Federal workers serve as reporters, editors, photographers, graphic designers, producers and technical staff. Let’s look at just a few of the media outlets:
Broadcasting Board of Governors:The BBG is the independent entity responsible for all U.S. government and government-sponsored nonmilitary international broadcasting. It is in charge of the International Broadcasting Bureau and its services, which include the Voice of America and the Office of Cuba Broadcasting. The board also oversees Radio Free Europe/Radio Liberty, Radio Free Asia, Radio and TV Marti, Alhurra, Radio Sawa, and the Middle East Broadcasting Networks. These organizations produce daily news and other programs. The unique thing about the BBG is that its broadcasts are focused on the international market rather than the United States. There is also a big need for broadcasters and reporters with foreign-language skills. You can find out more about the BBG at www.bbg.gov.
The Defense Department’s Defense Media Activity:The DMA says it is the direct line for news and information to U.S. forces worldwide. The agency presents news and entertainment on several platforms, including radio, television, the Internet, print and emerging technologies. Its portfolio includes operating Web sites such as Defense.gov, running the American Forces Press Service, producing television shows on the Pentagon Channel, blogging on the DoDLive blog, providing photos for the Defense Imagery site, and producing publications such as Airman Magazine and Stars and Stripes. The DMA is staffed by military members and civilians who report, host, produce and serve as photographers, camera operators and technical support personnel. You can find out more at www.dma.mil.
If you like magazines, there are plenty of high-quality federal publications to work on. The State Department’s State Magazine looks and reads as well as any of the top travel publications. At the Agriculture Department, there is Agricultural Research magazine. The Smithsonian has its namesake magazine, and the National Geospatial-Intelligence Agency has Pathfinder. Each of these publications covers their agencies, their work and relevant issues in unique and interesting ways.
These are just a few of the government’s publications and programs. Besides these outlets, many of the public affairs or communications offices at various agencies produce Web sites, magazines, videos, newsletters, press releases and much more.
If you are a technical writer or an author, the need for your skills is also great because of the huge number of technical manuals and books the government produces. At www.gpo.gov, the Government Printing Office showcases a list of publications on everything from aviation and energy to insurance and war.

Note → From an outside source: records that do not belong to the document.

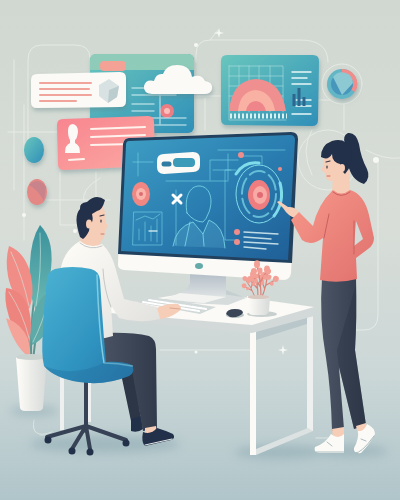
<!DOCTYPE html>
<html lang="en">
<head>
<meta charset="utf-8">
<title>Interface design team at work</title>
<style>
:root{--mist:#d3dad4;--floor:#b5c9cd;--ink:#22304a;--pants:#3b4556;--coral:#f28a80;--pink:#f9929a;--teal:#4fb6bd;--blue:#2b86b5;--navy:#2c3c55;--white:#fbfaf6;--skin:#f6cdb6;--cyan:#7fdcea}
html,body{margin:0;height:100%;overflow:hidden;background:var(--mist)}
.scene{display:block;width:400px;height:500px}
.line{fill:none;stroke-linecap:round;stroke-linejoin:round}
.guide{stroke:#f2f5f0;stroke-width:1;opacity:.6}
.glow{stroke:var(--cyan);stroke-width:1}
.pale{stroke:#e6f8f8;stroke-width:1.4}
.ink{fill:var(--ink)}
.skin{fill:var(--skin)}
.white{fill:var(--white)}
.coral{fill:var(--coral)}
</style>
</head>
<body>
<svg class="scene" viewBox="0 0 400 500" role="img" aria-label="A seated man and a standing woman work on an interface design at a large monitor">
<defs>
<linearGradient id="wall" x2="0" y2="1"><stop stop-color="#d0d8d1"/><stop offset=".45" stop-color="#d8ddd7"/><stop offset=".75" stop-color="#cbd7d7"/><stop offset="1" stop-color="#b0c5ca"/></linearGradient>
<linearGradient id="screen" x2="1" y2="1"><stop stop-color="#3f9fc4"/><stop offset=".5" stop-color="#2a7eb1"/><stop offset="1" stop-color="#1f5e97"/></linearGradient>
<linearGradient id="aqua" x2="1" y2="1"><stop stop-color="#69c6bd"/><stop offset="1" stop-color="#2f8fb8"/></linearGradient>
<linearGradient id="blush" x2="1" y2="1"><stop stop-color="#f8848f"/><stop offset="1" stop-color="#fba9a2"/></linearGradient>
<linearGradient id="chair" x2="1" y2="1"><stop stop-color="#4cb2d2"/><stop offset=".6" stop-color="#2f93c0"/><stop offset="1" stop-color="#2674a8"/></linearGradient>
<linearGradient id="sweater" x2="1" y2="1"><stop stop-color="#f7988a"/><stop offset="1" stop-color="#e0706d"/></linearGradient>
<linearGradient id="shirt" x2="1" y2="1"><stop stop-color="#fffdf8"/><stop offset="1" stop-color="#dfdfdc"/></linearGradient>
<linearGradient id="trousers" x2="1" y2="0"><stop stop-color="#4c5565"/><stop offset="1" stop-color="#313b4c"/></linearGradient>
<linearGradient id="leaf" x2="0" y2="1"><stop stop-color="#3b929c"/><stop offset="1" stop-color="#6ab8b2"/></linearGradient>
<linearGradient id="metal" x2="0" y2="1"><stop stop-color="#aeb9c4"/><stop offset="1" stop-color="#e8ebea"/></linearGradient>
<linearGradient id="pot" x2="1" y2="0"><stop stop-color="#fffdf9"/><stop offset="1" stop-color="#d6dad8"/></linearGradient>
<filter id="soft" x="-30%" y="-30%" width="160%" height="160%"><feGaussianBlur stdDeviation="5"/></filter>
<filter id="lift" x="-20%" y="-20%" width="140%" height="150%"><feDropShadow dx="1" dy="3" stdDeviation="2" flood-color="#5f8288" flood-opacity=".4"/></filter>
<g id="sprig"><path class="line" d="M0 0C0-9-1-16-4-25M-1-12L6-21M-1-9L-8-17" stroke="#d98278" stroke-width="1.2"/><g fill="#f3a197"><circle cx="-4" cy="-26" r="3"/><circle cx="-1" cy="-21" r="2.5"/><circle cx="6" cy="-22" r="3"/><circle cx="4" cy="-16" r="2"/><circle cx="-8" cy="-18" r="3"/><circle cx="-5" cy="-13" r="2"/></g></g>
</defs>

<rect id="background" width="400" height="500" fill="url(#wall)"/>

<g id="connections" class="line guide">
<path d="M28 140V60Q28 45 42 45H75Q90 45 90 58M24 105V240M8 132H58M46 200H110M60 172V225H78M96 172V200M196 62V55Q196 40 210 40H300Q328 40 328 62M190 96H221M205 98V130M318 100H330M344 104V130M378 160V315Q378 330 364 330H354M366 150Q384 160 400 158M14 60V190M40 435H60M316 438H330M160 350H250M52 432Q30 440 34 420M210 40L218 30"/>
<circle cx="328" cy="160" r="30"/><circle cx="342" cy="84" r="20"/><path d="M312 130Q300 150 312 175M100 178Q80 190 84 202"/>
</g>
<g fill="#f6f8f4"><circle cx="376" cy="160" r="3"/><circle cx="196" cy="45" r="2"/><circle cx="24" cy="215" r="2"/><circle cx="75" cy="231" r="2"/><circle cx="196" cy="352" r="1.5"/><path d="M219 28l1 4 4 1-4 1-1 4-1-4-4-1 4-1zM283 345l1 4 4 1-4 1-1 4-1-4-4-1 4-1z"/></g>

<g id="floor-shadows" filter="url(#soft)" fill="#86a5ae" opacity=".5"><ellipse cx="105" cy="444" rx="75" ry="9"/><ellipse cx="280" cy="452" rx="45" ry="7"/><ellipse cx="350" cy="451" rx="38" ry="6"/><ellipse cx="34" cy="411" rx="24" ry="5"/></g>

<g id="layout-card" filter="url(#lift)">
<rect x="90" y="54" width="104" height="79" rx="6" fill="url(#aqua)"/>
<path d="M96 54H188Q194 54 194 60V70H90V60Q90 54 96 54Z" fill="#8ecbb9"/>
<rect x="100" y="61" width="26" height="10" rx="4" fill="#f4a295"/>
<circle cx="167" cy="111" r="7" fill="#ec7d84"/><circle cx="167" cy="111" r="3" fill="#f9c0b9"/>
<path class="line pale" d="M132 88H184M132 95H176M132 104H154M132 111H154M132 118H186M132 125H186M160 80V125" opacity=".6"/>
</g>
<g id="message-card" filter="url(#lift)">
<path d="M37 74L120 72Q126 72 126 78V101Q126 107 120 107L37 108Q31 108 31 102V80Q31 74 37 74Z" class="white"/>
<path class="line" d="M40 83H91M40 89H89M40 95H91M40 101H76" stroke="#f0a49b" stroke-width="2"/>
<path d="M99 85L109 79L119 86L117 97L108 103L99 96Z" fill="#d8e2e2"/><path d="M109 90L119 86L117 97L108 103Z" fill="#bccdd0"/>
</g>
<g id="profile-card" filter="url(#lift)">
<path d="M63 119L148 116Q154 116 154 122L155 160Q155 166 149 166L64 170Q58 170 58 164L57 125Q57 119 63 119Z" fill="url(#blush)"/>
<path class="white" d="M68 131Q68 124 73 124Q78 125 78 132Q77 139 75 140V143Q80 145 80 153H65Q65 145 70 143V140Q68 137 68 131Z"/>
<path class="line" d="M91 129L145 127M91 137L145 135M91 145L132 144M69 160L84 159" stroke="#fff1ec" stroke-width="2"/>
</g>
<path id="cloud" class="white" filter="url(#lift)" d="M152 94Q143 93 144 86Q146 79 154 81Q156 73 163 74Q166 65 177 65Q190 65 192 77Q201 73 205 81Q213 82 212 89Q211 94 204 94Z"/>

<g id="chart-card" filter="url(#lift)">
<path d="M227 55H313Q319 55 319 61L318 120Q318 126 312 126L227 125Q221 125 221 119V61Q221 55 227 55Z" fill="url(#aqua)"/>
<path class="line" d="M229 66V120H286M229 66H283V112M229 76H283M229 86H283M229 96H283M239 66V112M249 66V112M259 66V112M270 66V112" stroke="#b4e4e2" stroke-width=".8" opacity=".7"/>
<path d="M229 111Q232 80 256 79Q281 80 286 111Z" fill="#f08f8f"/><path d="M238 111Q240 91 256 90Q272 92 275 111Z" fill="#f9b1a4"/><path d="M246 111Q248 101 256 101Q264 102 266 111Z" fill="#ee858a"/>
<path d="M230 116H287" stroke="#d8f1ee" stroke-width="5" stroke-dasharray="2 2"/>
<path class="line pale" d="M292 72H311M292 78H307M292 84H311M296 100H311M296 106H311M292 114H311"/>
<path d="M294 106V94M299 106V88M304 106V97" stroke="#2d668f" stroke-width="3"/>
</g>
<g id="donut" filter="url(#lift)"><circle cx="342" cy="84" r="15" fill="#62b6c5"/><path d="M342 69A15 15 0 0 1 355 92L342 84Z" fill="#f08d8b"/><circle cx="342" cy="84" r="11" fill="#4797bd"/><path d="M333 77A11 11 0 0 1 353 83L342 95Z" fill="#8dc9d2"/></g>
<g id="spheres" filter="url(#lift)"><ellipse cx="34" cy="150" rx="10" ry="13" fill="url(#aqua)"/><ellipse cx="37" cy="192" rx="10" ry="13" fill="#e48886"/><path d="M29 185Q39 176 46 187L44 201Q38 190 29 185Z" fill="#b8818f" opacity=".6"/></g>

<g id="plant">
<path class="line" d="M31 360Q30 315 39 265M30 360Q28 320 18 285M33 360Q36 330 43 305" stroke="#5c9693" stroke-width="2"/>
<path d="M40 225Q56 241 50 276Q47 297 36 310Q27 291 30 263Q31 239 40 225Z" fill="url(#leaf)"/>
<path d="M9 246Q26 253 31 276Q35 295 29 309Q12 298 8 276Q5 260 9 246Z" fill="#f08d86"/>
<path d="M6 288Q23 290 29 310Q33 325 29 341Q11 329 8 313Q4 300 6 288Z" fill="#ee847e"/>
<path d="M52 289Q56 314 47 331Q41 341 32 345Q28 324 36 307Q42 295 52 289Z" fill="#5eaaa9"/>
<path d="M6 318Q22 324 28 339Q31 348 30 358Q14 347 6 318Z" fill="#f5a49a"/>
<path class="line" d="M40 233Q42 272 36 306M11 252Q23 278 29 306M9 292Q23 313 29 338M50 296Q43 322 33 342" stroke="#d9ece5" stroke-width=".8" opacity=".7"/>
<path d="M16 357H47L43 408Q42 411 38 411H25Q21 411 20 408Z" fill="url(#pot)"/><ellipse cx="31.5" cy="357" rx="15.5" ry="3" fill="#cbd3d0"/>
</g>

<g id="desk">
<path d="M60 372H64V430H60ZM84 372H91V422H84ZM307 314H313V431H307Z" fill="#edf0ee"/>
<path d="M256 449L308 428L313 431L256 455Z" fill="#dce2e2"/>
<path d="M250 328H256V455H250Z" class="white"/>
<path d="M110 306L200 292L314 307V316L252 333L110 320Z" fill="#d3d9d9"/>
<path d="M110 306L200 291L314 307L252 325L110 313Z" class="white"/>
<path d="M256 332L307 318V324L256 340Z" fill="#b9c7ca"/>
</g>

<g id="monitor">
<path d="M150 301L228 305L246 298L226 290Z" fill="#bfc9cb" opacity=".6"/>
<path d="M190 270L226 274V297L203 303L164 299Q184 295 190 284Z" fill="url(#metal)"/><path d="M164 299L180 293L226 297L204 303Z" fill="#f3f4f1"/>
<path d="M129 138L291 132Q298 132 298 139L291 273Q290 280 284 280L124 270Q117 269 118 263L123 144Q124 138 129 138Z" class="white"/>
<path d="M129 138L291 132Q298 132 298 139L292 263L118 254L123 144Q124 138 129 138Z" fill="#21415f"/>
<path d="M129 141L290 135Q295 135 295 140L288 260L121 251L126 145Q126 141 129 141Z" fill="url(#screen)"/>
<ellipse cx="199" cy="266" rx="4" ry="3" fill="#63aaa9"/>
<g id="screen-interface">
<path class="line glow" opacity=".55" d="M133 162H153M138 153V176M134 212H162V245H133ZM139 240V229M145 241V222M151 241V226M157 242V219M166 181H228M176 190V245M210 180V160H238M213 170H231M228 154V180M136 220L145 216L153 219L160 214M218 150H285M236 170H225V240H236M240 156H262V164"/>
<path class="line glow" d="M187 213C184 197 190 186 199 186C209 186 214 198 209 212Q206 220 203 222Q194 222 187 213ZM173 246Q176 227 193 222L203 234L209 220Q224 226 225 248M190 222L185 246M203 234L204 246" stroke-width="1.3" opacity=".8"/>
<path d="M173 246Q176 227 193 222L203 234L209 220Q224 226 225 248Z" fill="#7dd4e8" opacity=".18"/>
<path d="M164 154L193 152Q200 152 200 159V165Q200 172 193 172L164 174Q157 174 157 167V161Q157 154 164 154Z" class="white"/>
<path d="M164 164H169" class="line" stroke="#317ca2" stroke-width="5"/><rect x="173" y="158" width="22" height="9" rx="4" fill="#3b9bb9"/>
<path class="line" d="M173 195L181 203M181 195L173 203" stroke="#fff" stroke-width="3"/>
<ellipse cx="141" cy="194" rx="9" ry="12" fill="#f08783"/><ellipse cx="141" cy="194" rx="5" ry="6" fill="#f9b5ab"/><circle cx="141" cy="194" r="2" fill="#dc6d73"/>
<g class="line glow"><ellipse cx="259" cy="194" rx="23" ry="29"/><ellipse cx="259" cy="194" rx="17" ry="23" stroke-width="2" stroke-dasharray="16 5" opacity=".7"/><path d="M236 174Q244 161 259 163M274 216Q285 202 280 183" stroke-width="3"/></g>
<ellipse cx="259" cy="195" rx="11" ry="15" fill="#ef7d80"/><ellipse cx="260" cy="195" rx="7" ry="9" fill="#f8aaa5"/><circle cx="260" cy="195" r="3" fill="#e16a75"/>
<g fill="#f08d8b"><circle cx="237" cy="232" r="3"/><circle cx="237" cy="242" r="3"/><circle cx="241" cy="155" r="3"/><circle cx="280" cy="169" r="2"/></g>
<path class="line pale" d="M244 232L278 234M244 237L271 239M244 242L278 244M244 247L266 249M149 231H157" opacity=".8"/>
</g>
</g>

<g id="desk-items">
<path d="M135 302L151 297L216 307L200 314Z" fill="#d2d9d9"/><path class="line" d="M143 302L199 311M149 300L206 309" stroke="#fff" stroke-width="2" stroke-dasharray="4 1.5"/>
<ellipse cx="235" cy="315" rx="9" ry="3" fill="#b8c4c5"/><path d="M226 314Q227 309 235 309Q243 309 243 313Q239 318 230 317Z" fill="#3b4658"/>
<ellipse cx="262" cy="314" rx="15" ry="3" fill="#c8d0cf"/>
<use href="#sprig" x="258" y="297"/><use href="#sprig" transform="translate(262 297) rotate(22)"/><use href="#sprig" transform="translate(255 297) rotate(-20) scale(.8)"/><use href="#sprig" transform="translate(261 298) scale(1 1.3)"/>
<path d="M247 296H270L269 311Q268 315 264 315H253Q249 315 248 311Z" fill="url(#pot)"/><ellipse cx="258.500" cy="297" rx="11" ry="2" fill="#d9c8c0"/>
</g>

<g id="designer-seated">
<path d="M117 355L133 364L141 419L131 421Z" fill="#2c3647"/><path class="ink" d="M131 419L141 416L143 429Q138 433 131 431Z"/>
<path d="M104 333Q132 332 149 336Q156 339 156 349L157 429L143 431L132 370Q116 381 96 377Z" fill="url(#trousers)"/>
<path class="skin" d="M145 428L156 426L157 433H145Z"/>
<path class="ink" d="M143 432Q151 435 157 428Q164 430 173 434Q176 438 171 440L145 446Q141 442 143 432Z"/><path class="line" d="M145 445L172 439" stroke="#e4e8e7"/>
<path class="skin" d="M81 232L100 228L101 240L99 250Q88 256 80 245Z"/>
<path class="skin" d="M84 212L103 206Q106 213 105 220L108 227L105 230Q105 240 99 242Q89 241 84 231Z"/>
<path class="ink" d="M80 237Q73 216 80 209Q79 203 87 202Q96 193 105 200Q102 211 97 211L92 214Q94 222 90 224L89 231Q86 237 83 239Z"/>
<ellipse class="skin" cx="89" cy="224" rx="3" ry="4.500"/><path class="line" d="M100 216L104 215M101 220V222" stroke="#34384a" stroke-width="1.2"/><path class="line" d="M101 234H104" stroke="#c77e72"/>
<path d="M80 241Q90 249 102 244Q112 253 116 270L124 299L157 307L160 319Q138 324 119 318L111 305L113 336Q98 341 84 337L60 276Q61 252 80 241Z" fill="url(#shirt)"/>
<path class="line" d="M103 269Q104 290 111 307M80 243Q90 251 102 246" stroke="#c4c8c7"/>
<path class="skin" d="M157 308Q168 303 178 304Q184 308 178 312Q170 318 160 319Z"/><path class="line" d="M170 308L180 309" stroke="#d99e88" stroke-width=".8"/>
</g>
<g id="office-chair">
<path class="line" d="M86 382V431M86 426L47 437M86 426L72 449M86 426L90 449M86 426L126 440" stroke="#384256" stroke-width="4"/>
<g class="ink"><circle cx="48" cy="440" r="3.500"/><circle cx="72" cy="451" r="3.500"/><circle cx="90" cy="452" r="3.500"/><circle cx="126" cy="443" r="3.500"/></g>
<path d="M55 269Q72 265 91 269Q99 271 100 280Q103 330 106 362Q121 361 132 365Q136 372 129 376Q105 386 79 382Q54 378 44 366Q41 354 43 330Q44 300 47 279Q48 271 55 269Z" fill="url(#chair)"/>
<path class="line" d="M97 275Q99 333 104 363Q118 363 132 366" stroke="#82cbe0" stroke-width="1.5"/><path d="M44 366Q73 378 106 362Q121 361 132 365Q136 372 129 376Q105 386 79 382Q54 378 44 366Z" fill="#246f9f" opacity=".4"/>
</g>

<g id="designer-standing">
<path class="ink" d="M345 144Q342 136 348 133Q356 132 359 144Q361 158 367 169Q371 178 364 184Q351 180 348 164Z"/>
<path class="skin" d="M333 176L349 170L350 194Q340 200 332 193Z"/>
<path class="skin" d="M324 157Q332 148 345 154L347 170Q342 181 331 181Q325 180 325 173L321 170L324 165Z"/>
<path class="ink" d="M321 157Q321 145 332 141Q346 137 351 150Q354 164 345 174Q341 171 340 164Q332 162 332 154Q328 161 321 157Z"/>
<ellipse class="skin" cx="342" cy="168" rx="3" ry="4"/><path class="line" d="M326 162L330 161M327 166V168" stroke="#34384a" stroke-width="1.2"/><path class="line" d="M327 176H330" stroke="#cb6f6b"/>
<path class="skin" d="M295 218Q288 216 283 208L277 202L279 201L288 207Q296 206 300 214Z"/>
<path d="M322 278L356 276Q357 320 355 350L366 425L354 429L339 367L344 429L332 431Q331 390 326 358Q319 319 322 278Z" fill="url(#trousers)"/>
<path d="M337 350L339 367L354 429L366 425L355 350Q357 318 356 285Z" fill="#252f40" opacity=".35"/>
<path d="M333 190Q341 197 350 190Q364 194 369 215L374 238Q374 245 368 249L356 258L357 279Q338 284 320 280L323 238Q311 247 302 240L291 220L299 212L313 226Q318 204 333 190Z" fill="url(#sweater)"/>
<path d="M356 221L363 239L354 246Z" fill="#d3dad8"/>
<path class="line" d="M324 238L329 214M354 221V254M333 192Q341 199 350 192" stroke="#c9605f" stroke-width="1"/>
<path class="skin" d="M332 429L344 427V438H333ZM356 426L366 423L368 434H358Z"/>
<path class="white" d="M331 434Q338 440 344 434L344 453H319Q313 452 315 447Q326 443 331 434ZM358 431Q364 432 367 424Q375 428 375 434Q370 444 361 453Q353 454 354 448Q359 439 358 431Z"/>
<path class="line" d="M316 452H344M355 453Q361 454 374 436M327 442L332 446M361 439L366 441" stroke="#aebdc1"/>
</g>
</svg>
</body>
</html>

So if you are interested in journalism, public affairs, public relations, communications or writing, the government may be a place for you to take your talents. Look for these jobs on www.usajobs.gov, go to agencies’ sites or contact the publications.
Who knows? The next story I read or hear on a government-run network may be yours.
Derrick T. Dortch, president of the Diversa Group, is a career counselor who specializes in government job searches and military transition.